Why didn't anyone think it was maybe a hobo of some kind? It was the Great Depression, after all. Would it not be "more realistic" if an itinerant worker with his railroad lantern spent the night in the barn's loft, away from the many poisonous snakes that traveled the swampy ground? My own grandfather, who married the very woman who told this story, spent years during the Depression riding the rails of Texas and the southern states, working here and there, maybe at the circus or on a chain gang. So, I failed at re-telling this story, because in retrospect it was dumb.
This is what separates most writers from a yarn-spinning master like Stephen King. (I am also wealthier than Stephen King.) The scaremaster does not care if the story is dumb. Of course the story is dumb! If anybody really thinks about it, they know there's not an Impossible Evil lurking in the sewers in the form of a clown. That's really just Tim Curry, living in the sewers. Times are tough. That car isn't possessed, it's just a shitty car and teen-agers are bad drivers. The dead baby who crawled out of its makeshift grave is… well, that is awful, but only because Bush Junior didn't let the children have health insurance. And also you don't want a dead baby standing in your home office because you could lose your home office deduction!

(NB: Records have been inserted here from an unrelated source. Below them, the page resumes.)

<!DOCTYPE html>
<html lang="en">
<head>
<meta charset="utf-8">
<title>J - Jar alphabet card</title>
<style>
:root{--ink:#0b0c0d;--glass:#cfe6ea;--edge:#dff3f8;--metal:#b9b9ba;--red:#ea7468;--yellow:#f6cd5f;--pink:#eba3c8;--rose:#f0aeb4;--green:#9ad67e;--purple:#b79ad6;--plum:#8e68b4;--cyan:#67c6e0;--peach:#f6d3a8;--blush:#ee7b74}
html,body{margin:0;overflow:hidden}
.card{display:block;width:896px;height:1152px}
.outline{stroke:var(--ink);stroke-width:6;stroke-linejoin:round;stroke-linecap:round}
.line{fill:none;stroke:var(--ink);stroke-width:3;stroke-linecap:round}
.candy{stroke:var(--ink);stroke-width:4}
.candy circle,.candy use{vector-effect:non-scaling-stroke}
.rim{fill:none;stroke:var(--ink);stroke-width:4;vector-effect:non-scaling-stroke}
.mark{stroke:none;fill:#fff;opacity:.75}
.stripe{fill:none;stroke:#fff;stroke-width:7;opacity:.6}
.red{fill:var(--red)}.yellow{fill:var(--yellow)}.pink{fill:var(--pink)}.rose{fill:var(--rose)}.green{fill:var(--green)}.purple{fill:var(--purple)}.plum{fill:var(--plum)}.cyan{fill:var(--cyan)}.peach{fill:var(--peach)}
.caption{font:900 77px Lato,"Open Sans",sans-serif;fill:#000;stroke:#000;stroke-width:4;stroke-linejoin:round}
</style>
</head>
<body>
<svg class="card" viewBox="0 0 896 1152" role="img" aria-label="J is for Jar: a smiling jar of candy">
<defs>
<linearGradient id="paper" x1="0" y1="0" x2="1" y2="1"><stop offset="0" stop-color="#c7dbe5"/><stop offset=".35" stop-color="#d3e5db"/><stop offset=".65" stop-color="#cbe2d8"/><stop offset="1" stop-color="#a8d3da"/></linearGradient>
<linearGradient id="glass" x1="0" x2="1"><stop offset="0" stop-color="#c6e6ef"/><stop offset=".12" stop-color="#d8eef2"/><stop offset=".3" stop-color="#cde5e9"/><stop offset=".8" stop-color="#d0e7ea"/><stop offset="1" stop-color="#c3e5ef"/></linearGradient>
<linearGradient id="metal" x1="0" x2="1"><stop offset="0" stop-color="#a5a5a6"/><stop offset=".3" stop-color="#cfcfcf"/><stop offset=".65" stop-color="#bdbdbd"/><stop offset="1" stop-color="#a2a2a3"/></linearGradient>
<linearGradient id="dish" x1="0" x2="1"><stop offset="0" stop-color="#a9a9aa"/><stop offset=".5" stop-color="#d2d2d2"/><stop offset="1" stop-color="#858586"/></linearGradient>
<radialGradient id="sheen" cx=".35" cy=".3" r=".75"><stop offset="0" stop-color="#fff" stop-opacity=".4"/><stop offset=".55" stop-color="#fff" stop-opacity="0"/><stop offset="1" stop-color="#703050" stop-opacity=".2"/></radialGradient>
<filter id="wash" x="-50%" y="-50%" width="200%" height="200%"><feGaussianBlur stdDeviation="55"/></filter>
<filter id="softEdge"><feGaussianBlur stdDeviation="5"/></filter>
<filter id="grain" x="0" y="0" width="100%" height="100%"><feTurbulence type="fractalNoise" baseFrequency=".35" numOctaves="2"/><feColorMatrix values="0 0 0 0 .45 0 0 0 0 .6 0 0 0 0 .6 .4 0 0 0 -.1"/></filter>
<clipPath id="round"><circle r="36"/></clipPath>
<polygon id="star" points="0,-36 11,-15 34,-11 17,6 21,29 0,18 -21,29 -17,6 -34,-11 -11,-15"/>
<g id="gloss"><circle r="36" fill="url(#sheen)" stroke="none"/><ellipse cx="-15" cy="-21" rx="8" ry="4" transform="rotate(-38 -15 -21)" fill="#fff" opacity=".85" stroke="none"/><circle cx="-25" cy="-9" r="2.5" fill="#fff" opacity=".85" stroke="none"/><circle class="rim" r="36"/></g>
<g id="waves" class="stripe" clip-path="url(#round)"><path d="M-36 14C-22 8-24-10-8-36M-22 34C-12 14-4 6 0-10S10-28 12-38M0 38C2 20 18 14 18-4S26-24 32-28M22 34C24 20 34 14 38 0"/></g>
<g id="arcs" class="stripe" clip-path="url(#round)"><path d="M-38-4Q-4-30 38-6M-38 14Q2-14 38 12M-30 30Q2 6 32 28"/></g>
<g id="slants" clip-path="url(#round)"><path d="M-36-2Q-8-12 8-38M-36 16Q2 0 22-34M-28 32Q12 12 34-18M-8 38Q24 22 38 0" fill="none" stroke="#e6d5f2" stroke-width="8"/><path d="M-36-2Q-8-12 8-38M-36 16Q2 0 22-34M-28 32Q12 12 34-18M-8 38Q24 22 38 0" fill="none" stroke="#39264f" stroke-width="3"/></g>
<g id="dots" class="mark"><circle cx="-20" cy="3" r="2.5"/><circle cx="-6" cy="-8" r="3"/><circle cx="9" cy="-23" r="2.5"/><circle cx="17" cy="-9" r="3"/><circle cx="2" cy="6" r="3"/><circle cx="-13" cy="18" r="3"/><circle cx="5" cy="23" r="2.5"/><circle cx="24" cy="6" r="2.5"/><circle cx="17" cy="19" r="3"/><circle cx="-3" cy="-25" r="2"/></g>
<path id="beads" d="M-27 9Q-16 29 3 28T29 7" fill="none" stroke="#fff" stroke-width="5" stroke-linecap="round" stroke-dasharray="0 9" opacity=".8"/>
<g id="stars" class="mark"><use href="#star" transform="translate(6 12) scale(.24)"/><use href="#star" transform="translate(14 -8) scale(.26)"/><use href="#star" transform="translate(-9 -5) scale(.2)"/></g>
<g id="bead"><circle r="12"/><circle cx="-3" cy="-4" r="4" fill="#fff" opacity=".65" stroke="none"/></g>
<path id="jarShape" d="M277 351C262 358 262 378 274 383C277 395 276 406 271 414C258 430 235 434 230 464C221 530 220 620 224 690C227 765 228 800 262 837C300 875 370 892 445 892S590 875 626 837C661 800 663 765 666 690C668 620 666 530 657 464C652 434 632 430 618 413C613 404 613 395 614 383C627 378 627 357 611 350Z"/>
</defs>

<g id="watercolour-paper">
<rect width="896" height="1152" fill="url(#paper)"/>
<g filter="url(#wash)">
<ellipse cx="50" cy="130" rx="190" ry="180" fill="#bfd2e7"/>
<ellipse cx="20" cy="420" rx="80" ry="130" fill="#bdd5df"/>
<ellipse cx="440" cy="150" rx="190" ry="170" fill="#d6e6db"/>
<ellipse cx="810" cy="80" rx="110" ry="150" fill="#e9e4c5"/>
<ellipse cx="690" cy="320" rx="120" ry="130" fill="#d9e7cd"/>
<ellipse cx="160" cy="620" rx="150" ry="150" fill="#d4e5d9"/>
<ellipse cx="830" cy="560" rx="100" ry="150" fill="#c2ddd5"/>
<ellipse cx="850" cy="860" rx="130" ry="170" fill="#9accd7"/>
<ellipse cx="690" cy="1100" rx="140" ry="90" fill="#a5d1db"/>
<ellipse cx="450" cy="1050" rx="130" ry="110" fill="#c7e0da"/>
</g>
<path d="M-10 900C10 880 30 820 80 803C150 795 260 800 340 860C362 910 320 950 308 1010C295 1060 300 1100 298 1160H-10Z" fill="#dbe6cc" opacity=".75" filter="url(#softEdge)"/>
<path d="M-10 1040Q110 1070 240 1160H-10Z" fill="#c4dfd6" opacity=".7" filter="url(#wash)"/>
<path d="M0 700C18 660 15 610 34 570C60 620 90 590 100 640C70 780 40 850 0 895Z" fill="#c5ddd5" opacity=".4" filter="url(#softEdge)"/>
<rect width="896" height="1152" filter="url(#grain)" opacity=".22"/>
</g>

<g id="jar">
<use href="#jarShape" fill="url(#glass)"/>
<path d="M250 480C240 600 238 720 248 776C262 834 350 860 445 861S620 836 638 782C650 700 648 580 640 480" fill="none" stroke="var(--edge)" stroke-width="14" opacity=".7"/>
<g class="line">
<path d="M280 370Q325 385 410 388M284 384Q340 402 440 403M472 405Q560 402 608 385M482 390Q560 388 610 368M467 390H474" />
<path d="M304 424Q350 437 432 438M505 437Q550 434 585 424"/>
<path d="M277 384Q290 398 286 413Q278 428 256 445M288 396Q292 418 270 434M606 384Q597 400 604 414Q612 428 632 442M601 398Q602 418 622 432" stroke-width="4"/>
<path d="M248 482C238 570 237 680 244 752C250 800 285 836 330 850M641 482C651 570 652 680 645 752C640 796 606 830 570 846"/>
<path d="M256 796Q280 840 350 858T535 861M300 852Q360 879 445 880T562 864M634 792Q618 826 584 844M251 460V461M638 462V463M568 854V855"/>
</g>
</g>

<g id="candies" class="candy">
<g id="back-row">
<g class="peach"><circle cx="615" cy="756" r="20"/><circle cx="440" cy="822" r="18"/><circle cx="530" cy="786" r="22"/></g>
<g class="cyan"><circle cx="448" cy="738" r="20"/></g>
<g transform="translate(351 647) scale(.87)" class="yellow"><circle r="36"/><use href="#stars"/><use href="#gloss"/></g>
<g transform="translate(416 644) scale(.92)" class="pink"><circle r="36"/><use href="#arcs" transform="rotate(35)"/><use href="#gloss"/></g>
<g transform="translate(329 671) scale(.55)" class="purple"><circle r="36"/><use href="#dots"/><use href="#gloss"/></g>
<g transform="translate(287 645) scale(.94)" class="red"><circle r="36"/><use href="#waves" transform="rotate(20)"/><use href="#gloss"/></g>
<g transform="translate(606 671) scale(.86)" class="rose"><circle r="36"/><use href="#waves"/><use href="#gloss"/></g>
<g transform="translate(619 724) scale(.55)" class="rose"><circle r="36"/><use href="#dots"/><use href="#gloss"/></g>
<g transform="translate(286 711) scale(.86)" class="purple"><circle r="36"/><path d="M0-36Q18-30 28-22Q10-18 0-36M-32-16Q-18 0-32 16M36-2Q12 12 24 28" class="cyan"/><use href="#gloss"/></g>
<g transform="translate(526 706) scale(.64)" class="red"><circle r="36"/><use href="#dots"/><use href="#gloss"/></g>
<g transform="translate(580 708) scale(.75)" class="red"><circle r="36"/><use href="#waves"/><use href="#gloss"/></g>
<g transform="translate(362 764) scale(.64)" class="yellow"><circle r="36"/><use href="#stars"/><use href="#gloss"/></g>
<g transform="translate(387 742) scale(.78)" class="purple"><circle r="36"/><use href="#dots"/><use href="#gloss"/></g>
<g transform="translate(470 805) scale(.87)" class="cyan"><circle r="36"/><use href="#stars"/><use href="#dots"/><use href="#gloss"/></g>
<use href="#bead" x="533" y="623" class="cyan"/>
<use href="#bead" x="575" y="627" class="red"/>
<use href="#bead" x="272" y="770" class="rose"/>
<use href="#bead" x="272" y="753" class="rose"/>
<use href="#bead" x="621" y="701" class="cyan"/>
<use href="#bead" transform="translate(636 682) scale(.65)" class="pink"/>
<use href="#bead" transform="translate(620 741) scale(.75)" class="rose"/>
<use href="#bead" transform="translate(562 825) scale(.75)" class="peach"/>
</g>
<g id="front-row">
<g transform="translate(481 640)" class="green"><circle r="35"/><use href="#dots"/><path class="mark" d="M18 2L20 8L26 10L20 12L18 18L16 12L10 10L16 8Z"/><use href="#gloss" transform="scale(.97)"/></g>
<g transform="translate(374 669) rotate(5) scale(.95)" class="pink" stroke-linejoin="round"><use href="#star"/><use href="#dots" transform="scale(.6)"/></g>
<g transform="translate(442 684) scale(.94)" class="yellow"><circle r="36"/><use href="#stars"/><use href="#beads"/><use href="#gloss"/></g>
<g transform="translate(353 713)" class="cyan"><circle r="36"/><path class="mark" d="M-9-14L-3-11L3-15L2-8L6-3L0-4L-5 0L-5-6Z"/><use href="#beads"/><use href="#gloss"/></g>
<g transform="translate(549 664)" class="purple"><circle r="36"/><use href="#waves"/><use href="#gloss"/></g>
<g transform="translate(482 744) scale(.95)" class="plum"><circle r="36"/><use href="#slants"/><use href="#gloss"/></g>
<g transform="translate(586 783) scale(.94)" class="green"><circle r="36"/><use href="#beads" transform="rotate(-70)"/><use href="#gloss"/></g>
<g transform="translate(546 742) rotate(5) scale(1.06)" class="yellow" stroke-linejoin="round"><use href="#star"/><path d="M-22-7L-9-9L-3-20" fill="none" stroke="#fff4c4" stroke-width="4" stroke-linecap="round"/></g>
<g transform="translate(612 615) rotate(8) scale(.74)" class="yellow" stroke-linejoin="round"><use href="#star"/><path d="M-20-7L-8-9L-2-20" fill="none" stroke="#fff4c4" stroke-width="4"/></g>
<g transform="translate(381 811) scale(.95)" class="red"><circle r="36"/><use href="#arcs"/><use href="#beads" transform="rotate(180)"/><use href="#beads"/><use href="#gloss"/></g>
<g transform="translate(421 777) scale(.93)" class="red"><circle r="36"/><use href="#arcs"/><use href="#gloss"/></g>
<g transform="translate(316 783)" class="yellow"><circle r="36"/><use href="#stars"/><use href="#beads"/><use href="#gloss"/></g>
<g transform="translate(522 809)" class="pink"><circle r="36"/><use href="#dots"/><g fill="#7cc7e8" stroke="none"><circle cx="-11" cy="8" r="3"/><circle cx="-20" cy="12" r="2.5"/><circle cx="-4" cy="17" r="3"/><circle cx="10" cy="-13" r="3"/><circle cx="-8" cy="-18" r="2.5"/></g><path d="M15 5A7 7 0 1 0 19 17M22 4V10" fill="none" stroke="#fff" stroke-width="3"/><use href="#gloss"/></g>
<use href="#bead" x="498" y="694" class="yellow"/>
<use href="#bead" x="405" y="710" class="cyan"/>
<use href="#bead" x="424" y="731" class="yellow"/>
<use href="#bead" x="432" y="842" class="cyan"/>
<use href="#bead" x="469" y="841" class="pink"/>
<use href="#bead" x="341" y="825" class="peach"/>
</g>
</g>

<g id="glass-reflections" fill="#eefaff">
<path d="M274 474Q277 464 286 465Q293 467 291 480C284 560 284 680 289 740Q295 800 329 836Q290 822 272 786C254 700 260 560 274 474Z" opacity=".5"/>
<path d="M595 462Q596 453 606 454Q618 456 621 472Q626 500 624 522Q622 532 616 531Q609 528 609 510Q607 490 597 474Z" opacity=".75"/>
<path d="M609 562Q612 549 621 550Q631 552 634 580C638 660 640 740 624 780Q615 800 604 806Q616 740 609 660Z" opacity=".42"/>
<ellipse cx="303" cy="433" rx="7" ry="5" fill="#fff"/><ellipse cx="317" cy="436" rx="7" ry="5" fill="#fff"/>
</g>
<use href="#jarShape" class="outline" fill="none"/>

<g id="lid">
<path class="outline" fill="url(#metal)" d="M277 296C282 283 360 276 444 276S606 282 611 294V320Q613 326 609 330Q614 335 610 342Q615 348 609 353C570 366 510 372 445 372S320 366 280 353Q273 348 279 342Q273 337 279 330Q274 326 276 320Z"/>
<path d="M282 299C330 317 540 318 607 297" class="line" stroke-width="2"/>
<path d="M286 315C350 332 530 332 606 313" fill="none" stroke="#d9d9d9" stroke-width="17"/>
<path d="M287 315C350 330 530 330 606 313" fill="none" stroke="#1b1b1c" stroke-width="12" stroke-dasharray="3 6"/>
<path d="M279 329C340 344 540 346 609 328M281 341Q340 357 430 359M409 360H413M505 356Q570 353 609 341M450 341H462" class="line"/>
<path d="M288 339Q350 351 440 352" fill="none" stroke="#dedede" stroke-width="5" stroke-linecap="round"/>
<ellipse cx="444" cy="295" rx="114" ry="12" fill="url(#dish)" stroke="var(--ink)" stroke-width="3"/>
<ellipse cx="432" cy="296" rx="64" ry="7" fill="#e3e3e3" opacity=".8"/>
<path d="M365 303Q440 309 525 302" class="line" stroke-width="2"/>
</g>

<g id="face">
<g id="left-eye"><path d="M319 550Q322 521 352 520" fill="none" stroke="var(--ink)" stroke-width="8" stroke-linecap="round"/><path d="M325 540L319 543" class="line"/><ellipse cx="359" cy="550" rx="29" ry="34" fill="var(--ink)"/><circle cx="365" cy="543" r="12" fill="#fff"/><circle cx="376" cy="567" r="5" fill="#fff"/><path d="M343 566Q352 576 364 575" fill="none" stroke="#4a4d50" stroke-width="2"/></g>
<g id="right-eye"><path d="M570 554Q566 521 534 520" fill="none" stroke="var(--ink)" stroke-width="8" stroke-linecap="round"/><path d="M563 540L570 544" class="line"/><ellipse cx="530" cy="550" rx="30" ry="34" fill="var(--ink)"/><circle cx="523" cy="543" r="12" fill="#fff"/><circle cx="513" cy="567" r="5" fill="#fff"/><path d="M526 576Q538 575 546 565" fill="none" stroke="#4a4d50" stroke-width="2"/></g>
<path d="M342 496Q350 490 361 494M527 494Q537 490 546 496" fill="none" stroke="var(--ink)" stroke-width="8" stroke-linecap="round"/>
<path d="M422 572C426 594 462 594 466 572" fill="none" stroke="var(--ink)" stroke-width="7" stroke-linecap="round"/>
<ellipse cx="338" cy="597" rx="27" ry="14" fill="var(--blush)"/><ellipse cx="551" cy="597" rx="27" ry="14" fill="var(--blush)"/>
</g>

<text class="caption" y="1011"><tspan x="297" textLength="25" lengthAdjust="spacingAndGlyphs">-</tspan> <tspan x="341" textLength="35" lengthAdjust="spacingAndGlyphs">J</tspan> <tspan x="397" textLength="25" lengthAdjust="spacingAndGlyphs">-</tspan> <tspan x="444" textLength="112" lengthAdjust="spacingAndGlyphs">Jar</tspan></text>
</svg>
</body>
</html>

Another questionably scary story involved my Uncle Tommy, a bus driver in New Orleans. If you've been there, I hope you spent a lot of money, and not at the Marriott or whatever corporate vulture tourist business! Also, you may have noticed there are cemeteries everywhere. Those weird above-ground graves and crypts (because of the sodden below-sea-level ground) make for lots of easy ghost stories. And people really love going to the cemeteries, so they can endlessly talk and weep and complain about their dead relatives, which is the only exercise most people in New Orleans will ever get.
Uncle Tommy was on the graveyard shift, and also driving the graveyard bus route. (Is there another city with a streetcar line named Cemeteries?) Around four in the morning, he saw a beautiful young woman standing unsteadily at the bus stop, which would suggest he was actually near Tulane. But he was at the cemetery, this is part of the story. So she got on the bus and asked if he'd take her not to another bus stop, but to her house in the Garden District, probably where Anne Rice lives now. And, because city employees do whatever they want in New Orleans, he drove the city bus to this spooky old mansion and knocked on the door and…
Of course you know the end, because every kid has heard some variation of this story, and also there is the Internet now, and the Urban Legends books and Twitter and all that. The father answers the door, probably in a smoking jacket, and says that his daughter died in a terrible accident (alligators?) years ago, but she still flags down buses and asks for a ride home now and then, because the rich are so entitled.
Let me tell you what works, if you want to terrify, say, your own impressionable children: Talk a lot about ghosts, at night, but in a postmodern "eh, maybe they're real, maybe they're not" kind of way, and then quietly hang a pillowcase or a sheet in a weird spot in the back room, and insist that they go in there "just to make sure" ghosts aren't real. The shrieks are incredible.
Previously in series: We, The People, Against The Zombies
And you may also enjoy: "I Met A Ghost!" Five Chilling Real-Life Tales!
Photos from a recent stay at the Le Pavillion Hotel in New Orleans, which is supposedly haunted and also made my iPad ghost meter go nuts.